Thousands of Oklahomans are upset to learn they may no longer be able to see their doctors after receiving notices from Hillcrest HealthCare System about possible changes to their insurance company next year.
Hillcrest is still in network with United Healthcare, but that may not be the case as of May 2023.
The problem is that patients now have to hurry and either re-enroll or choose a new plan by December 7th.
The following statement is from Hillcrest HealthCare System: “Hillcrest HealthCare System currently remains in-network with UnitedHealthcare. However, we are working to notify UnitedHealthcare members of pending network changes that will end Hillcrest’s in-network status with all United plans beginning in May 2023. As health systems across the country, our operating costs have steadily increased over the last few years. United’s reimbursement rates have not been adjusted to help offset these pressures. We recognize the disruption this will cause to patients and will work closely with affected individuals to ensure a smooth transition from care during the ongoing Medicare annual enrollment period, Hillcrest patients using a Medicare Advantage plan from United as their primary insurance may choose to remain with their Hillcrest providers by choosing another health plan contracted with Hillcrest. Those individuals can visit Hillcrest.com/Medicare for more information.It is important to note that here The change does not affect United members’ access to emergency care, as all health plans must consider in-network emergency services. Additionally, Utica Park Clinic, Oklahoma Heart Institute clinics and Tulsa Spine & Specialty Hospital will remain in network for United members.”
“They want their doctors and nurses to be paid more on United’s Bill,” said Alex Tarasenko, Medicare Enroll USA. “They’re just honestly hoping that people leave United Healthcare so they don’t have to worry about renegotiating it.”
Tarasenko said when he called the number suggested by Hillcrest and used his mother as an example, the help line didn’t even ask him what hospital she was going to or what prescriptions she was taking.
“They said here are your two options, which one do you want,” says Tarasenko. “I’ll go find another doctor, okay? But good luck telling my mom to change her doctor. It’s just not going to happen.”
He said most senior citizens care most about keeping their doctor.

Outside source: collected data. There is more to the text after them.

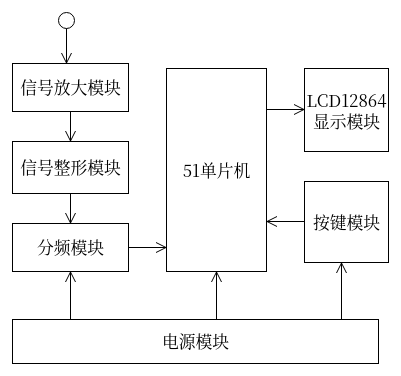
<!DOCTYPE html>
<html lang="zh-CN">
<head>
<meta charset="utf-8">
<title>系统框图</title>
<style>
  :root { --ink: #000; --paper: #fff; }
  * { box-sizing: border-box; margin: 0; }
  html, body { width: 401px; height: 376px; overflow: hidden; background: var(--paper); }
  .diagram {
    position: relative; width: 401px; height: 376px; overflow: hidden;
    color: var(--ink);
    font: 16.8px/21px "Noto Serif CJK SC", "Noto Serif", serif;
  }
  .connectors { position: absolute; inset: 0; fill: none; stroke: var(--ink); stroke-width: 1; }
  .node {
    position: absolute; display: flex; align-items: center; justify-content: center;
    border: 1px solid var(--ink); text-align: center; white-space: nowrap;
  }
  .amplifier { left: 12px; top: 63px; width: 117px; height: 49px; }
  .shaper    { left: 12px; top: 141px; width: 117px; height: 53px; }
  .divider   { left: 12px; top: 223px; width: 117px; height: 49px; }
  .mcu       { left: 166px; top: 68px; width: 101px; height: 204px; }
  .display   { left: 304px; top: 68px; width: 85px; height: 84px; padding-top: 2px; }
  .keys      { left: 304px; top: 181px; width: 85px; height: 82px; }
  .power     { left: 12px; top: 319px; width: 367px; height: 45px; }
</style>
</head>
<body>
<main class="diagram">
  <svg class="connectors" width="401" height="376" viewBox="0 0 401 376" aria-hidden="true">
    <defs>
      <path id="head" d="M-10 -5L0 0L-10 5"/>
    </defs>
    <circle cx="66.5" cy="20.5" r="8"/>
    <path d="M66.5 28.5V63M70.5 112V141M70.5 194V223M129 247.5H166M267 109.5H304M304 221.5H267M70.5 319V272M216.5 319V272M341.5 319V263"/>
    <use href="#head" transform="translate(66.5 63) rotate(90)"/>
    <use href="#head" transform="translate(70.5 141) rotate(90)"/>
    <use href="#head" transform="translate(70.5 223) rotate(90)"/>
    <use href="#head" transform="translate(166 247.5)"/>
    <use href="#head" transform="translate(304 109.5)"/>
    <use href="#head" transform="translate(267 221.5) rotate(180)"/>
    <use href="#head" transform="translate(70.5 272) rotate(-90)"/>
    <use href="#head" transform="translate(216.5 272) rotate(-90)"/>
    <use href="#head" transform="translate(341.5 263) rotate(-90)"/>
  </svg>
  <div class="node amplifier">信号放大模块</div>
  <div class="node shaper">信号整形模块</div>
  <div class="node divider">分频模块</div>
  <div class="node mcu">51单片机</div>
  <div class="node display">LCD12864<br>显示模块</div>
  <div class="node keys">按键模块</div>
  <div class="node power">电源模块</div>
</main>
</body>
</html>
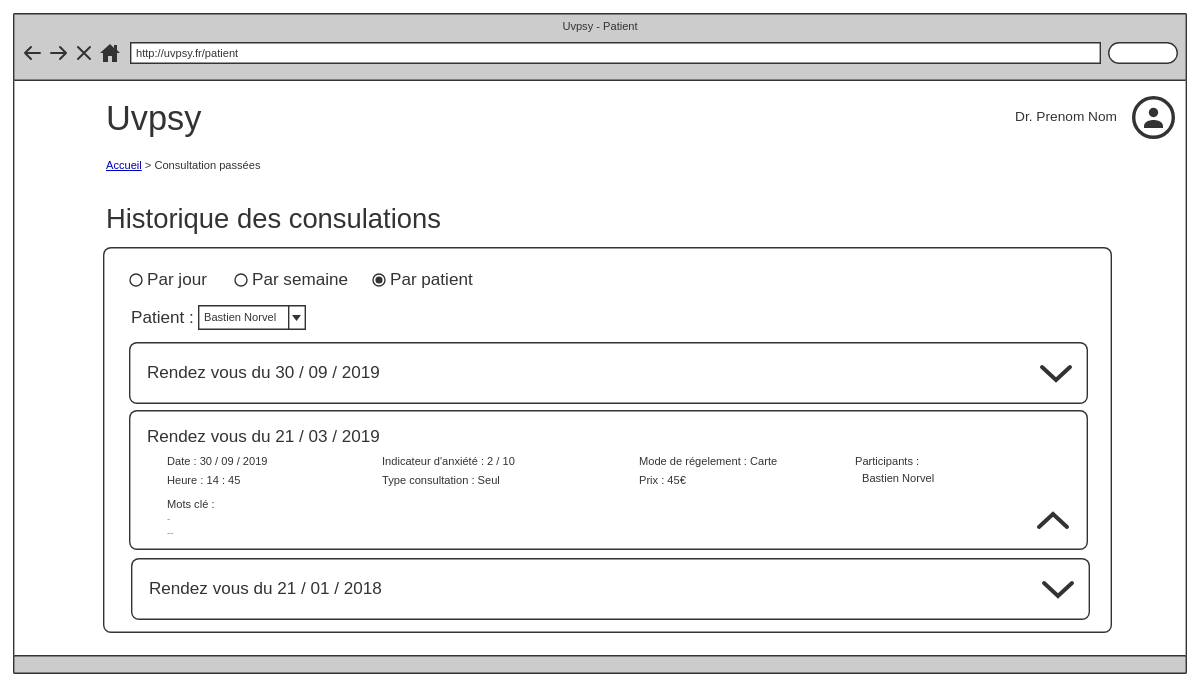
<!DOCTYPE html>
<html lang="fr">
<head>
<meta charset="utf-8">
<title>Uvpsy - Patient</title>
<style>
:root {
  --ink: #333;
  --chrome: #ccc;
  --paper: #fff;
  --link: #0000b8;
  --muted: #999;
  --outline: inset 0 0 0 1.4px var(--ink);
}
* { box-sizing: border-box; margin: 0; padding: 0; }
body {
  width: 1200px; height: 687px; padding: 13px; overflow: hidden;
  background: var(--paper); color: var(--ink);
  font: 11.1px/16px "Liberation Sans", Arial, sans-serif;
}
svg { display: block; flex: none; }
h1, h2, h3 { font-weight: 400; white-space: nowrap; }
ul { list-style: none; }

.browser { display: flex; flex-direction: column; width: 1174px; height: 661px; border-radius: 2px; box-shadow: var(--outline); }
.toolbar { height: 68px; padding-top: 5px; background: var(--chrome); border-radius: 2px; box-shadow: var(--outline); }
.window-title { text-align: center; }
.controls { display: flex; align-items: center; height: 22px; margin-top: 8px; padding: 0 9px 0 10px; }
.address { flex: 1; height: 22px; margin: 0 7px 0 10px; padding-left: 6px; line-height: 22px; background: var(--paper); box-shadow: var(--outline); }
.search { width: 70px; height: 22px; border-radius: 11px; background: var(--paper); box-shadow: var(--outline); }
.statusbar { height: 19px; background: var(--chrome); box-shadow: var(--outline); border-radius: 2px; }

.page { flex: 1; }
.page-header { display: flex; align-items: center; justify-content: space-between; height: 72px; padding: 0 12px 0 93px; }
.brand { font-size: 34.3px; line-height: 40px; padding-top: 2px; }
.account { display: flex; align-items: center; gap: 15px; font-size: 13.7px; }
.breadcrumb { margin: 4px 0 0 93px; }
.breadcrumb a { color: var(--link); }
.page-title { margin: 30px 0 0 93px; font-size: 27.4px; line-height: 32px; }

.panel { width: 1009px; height: 386px; margin: 12px 0 0 90px; padding: 21px 0 0 26px; border-radius: 8px; box-shadow: var(--outline); }
.filters { display: flex; height: 24px; font-size: 17.1px; line-height: 24px; }
.filters li { display: flex; align-items: center; gap: 4px; }
.filters li:nth-child(1) { width: 105px; }
.filters li:nth-child(2) { width: 138px; }
.patient-picker { display: flex; align-items: center; height: 25px; margin: 13px 0 0 2px; font-size: 17.1px; }
.patient-picker span { width: 67px; white-space: nowrap; }
.select { display: flex; width: 108px; height: 25px; font-size: 11.1px; line-height: 24px; box-shadow: var(--outline); }
.select b { flex: 1; padding-left: 6px; font-weight: 400; white-space: nowrap; }

.appointments { display: flex; flex-direction: column; margin-top: 12px; }
.appointment { position: relative; width: 959px; height: 62px; padding: 0 16px 0 18px; border-radius: 8px; box-shadow: var(--outline); }
.appointment h3 { font-size: 17.1px; line-height: 62px; }
.chevron { position: absolute; right: 14px; top: 20px; }
.expanded { height: 140px; margin-top: 6px; padding-top: 14px; }
.expanded h3 { line-height: 26px; }
.expanded .chevron { right: 17px; top: 99px; }
.last { margin: 8px 0 0 2px; }
.details { display: grid; grid-template-columns: 215px 257px 216px 1fr; padding: 2px 0 0 20px; line-height: 19px; white-space: nowrap; }
.participants p + p { margin: -2px 0 0 7px; }
.keywords { padding: 6px 0 0 20px; }
.keywords li { color: var(--muted); font-size: 10px; line-height: 14px; }
</style>
</head>
<body>
<svg width="0" height="0" style="position:absolute" aria-hidden="true">
  <defs>
    <path id="chevron-down" d="M4 5L18 18L32 5" fill="none" stroke="#333" stroke-width="4" stroke-linecap="round" stroke-linejoin="miter"/>
    <circle id="radio" cx="7" cy="7" r="6" fill="#fff" stroke="#333" stroke-width="1.4"/>
  </defs>
</svg>
<div class="browser">
  <header class="toolbar">
    <p class="window-title">Uvpsy - Patient</p>
    <div class="controls">
      <svg width="97" height="22" viewBox="0 0 97 22" fill="none" stroke="#333" stroke-width="2" stroke-linecap="round" stroke-linejoin="round" aria-hidden="true">
        <path d="M17 11H2M8 5L2 11L8 17"/>
        <path d="M28 11H43M37 5L43 11L37 17"/>
        <path d="M55 5L67 17M67 5L55 17"/>
        <path d="M77 11L87 2L91 6V3H94V8L97 11H94V20H89V14H85V20H80V11Z" fill="#333" stroke="none"/>
      </svg>
      <p class="address">http://uvpsy.fr/patient</p>
      <div class="search"></div>
    </div>
  </header>

  <main class="page">
    <div class="page-header">
      <h1 class="brand">Uvpsy</h1>
      <div class="account">
        <span>Dr. Prenom Nom</span>
        <svg width="43" height="43" viewBox="0 0 43 43" role="img" aria-label="Profil">
          <circle cx="21.5" cy="21.5" r="19.8" fill="#fff" stroke="#333" stroke-width="3.4"/>
          <circle cx="21.5" cy="16.5" r="4.7" fill="#333"/>
          <path d="M12 32V30C12 26 17 24 21.5 24S31 26 31 30V32Z" fill="#333"/>
        </svg>
      </div>
    </div>
    <nav class="breadcrumb"><a href="#">Accueil</a> &gt; Consultation passées</nav>
    <h2 class="page-title">Historique des consulations</h2>

    <section class="panel">
      <ul class="filters">
        <li><svg width="14" height="14"><use href="#radio"/></svg>Par jour</li>
        <li><svg width="14" height="14"><use href="#radio"/></svg>Par semaine</li>
        <li><svg width="14" height="14"><use href="#radio"/><circle cx="7" cy="7" r="3.6" fill="#333"/></svg>Par patient</li>
      </ul>
      <div class="patient-picker">
        <span>Patient :</span>
        <div class="select">
          <b>Bastien Norvel</b>
          <svg width="18" height="25" aria-hidden="true">
            <path d="M0.7 0V25" stroke="#333" stroke-width="1.4"/>
            <polygon points="4,10 13,10 8.5,16" fill="#333"/>
          </svg>
        </div>
      </div>

      <div class="appointments">
        <article class="appointment">
          <h3>Rendez vous du 30 / 09 / 2019</h3>
          <svg class="chevron" width="36" height="23"><use href="#chevron-down"/></svg>
        </article>

        <article class="appointment expanded">
          <h3>Rendez vous du 21 / 03 / 2019</h3>
          <div class="details">
            <div><p>Date : 30 / 09 / 2019</p><p>Heure : 14 : 45</p></div>
            <div><p>Indicateur d'anxiété : 2 / 10</p><p>Type consultation : Seul</p></div>
            <div><p>Mode de régelement : Carte</p><p>Prix : 45€</p></div>
            <div class="participants"><p>Participants :</p><p>Bastien Norvel</p></div>
          </div>
          <div class="keywords">
            <p>Mots clé :</p>
            <ul><li>-</li><li>--</li></ul>
          </div>
          <svg class="chevron" width="36" height="23"><use href="#chevron-down" transform="matrix(1 0 0 -1 0 23)"/></svg>
        </article>

        <article class="appointment last">
          <h3>Rendez vous du 21 / 01 / 2018</h3>
          <svg class="chevron" width="36" height="23"><use href="#chevron-down"/></svg>
        </article>
      </div>
    </section>
  </main>

  <footer class="statusbar"></footer>
</div>
</body>
</html>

But if they switch from United, they might get stuck with a haphazard plan and end up losing some of their benefits and possibly costing them more.
“Seniors who give you $800, $900, $1,000 in Social Security, they can’t afford to pay cash for anything,” Tarasenko said.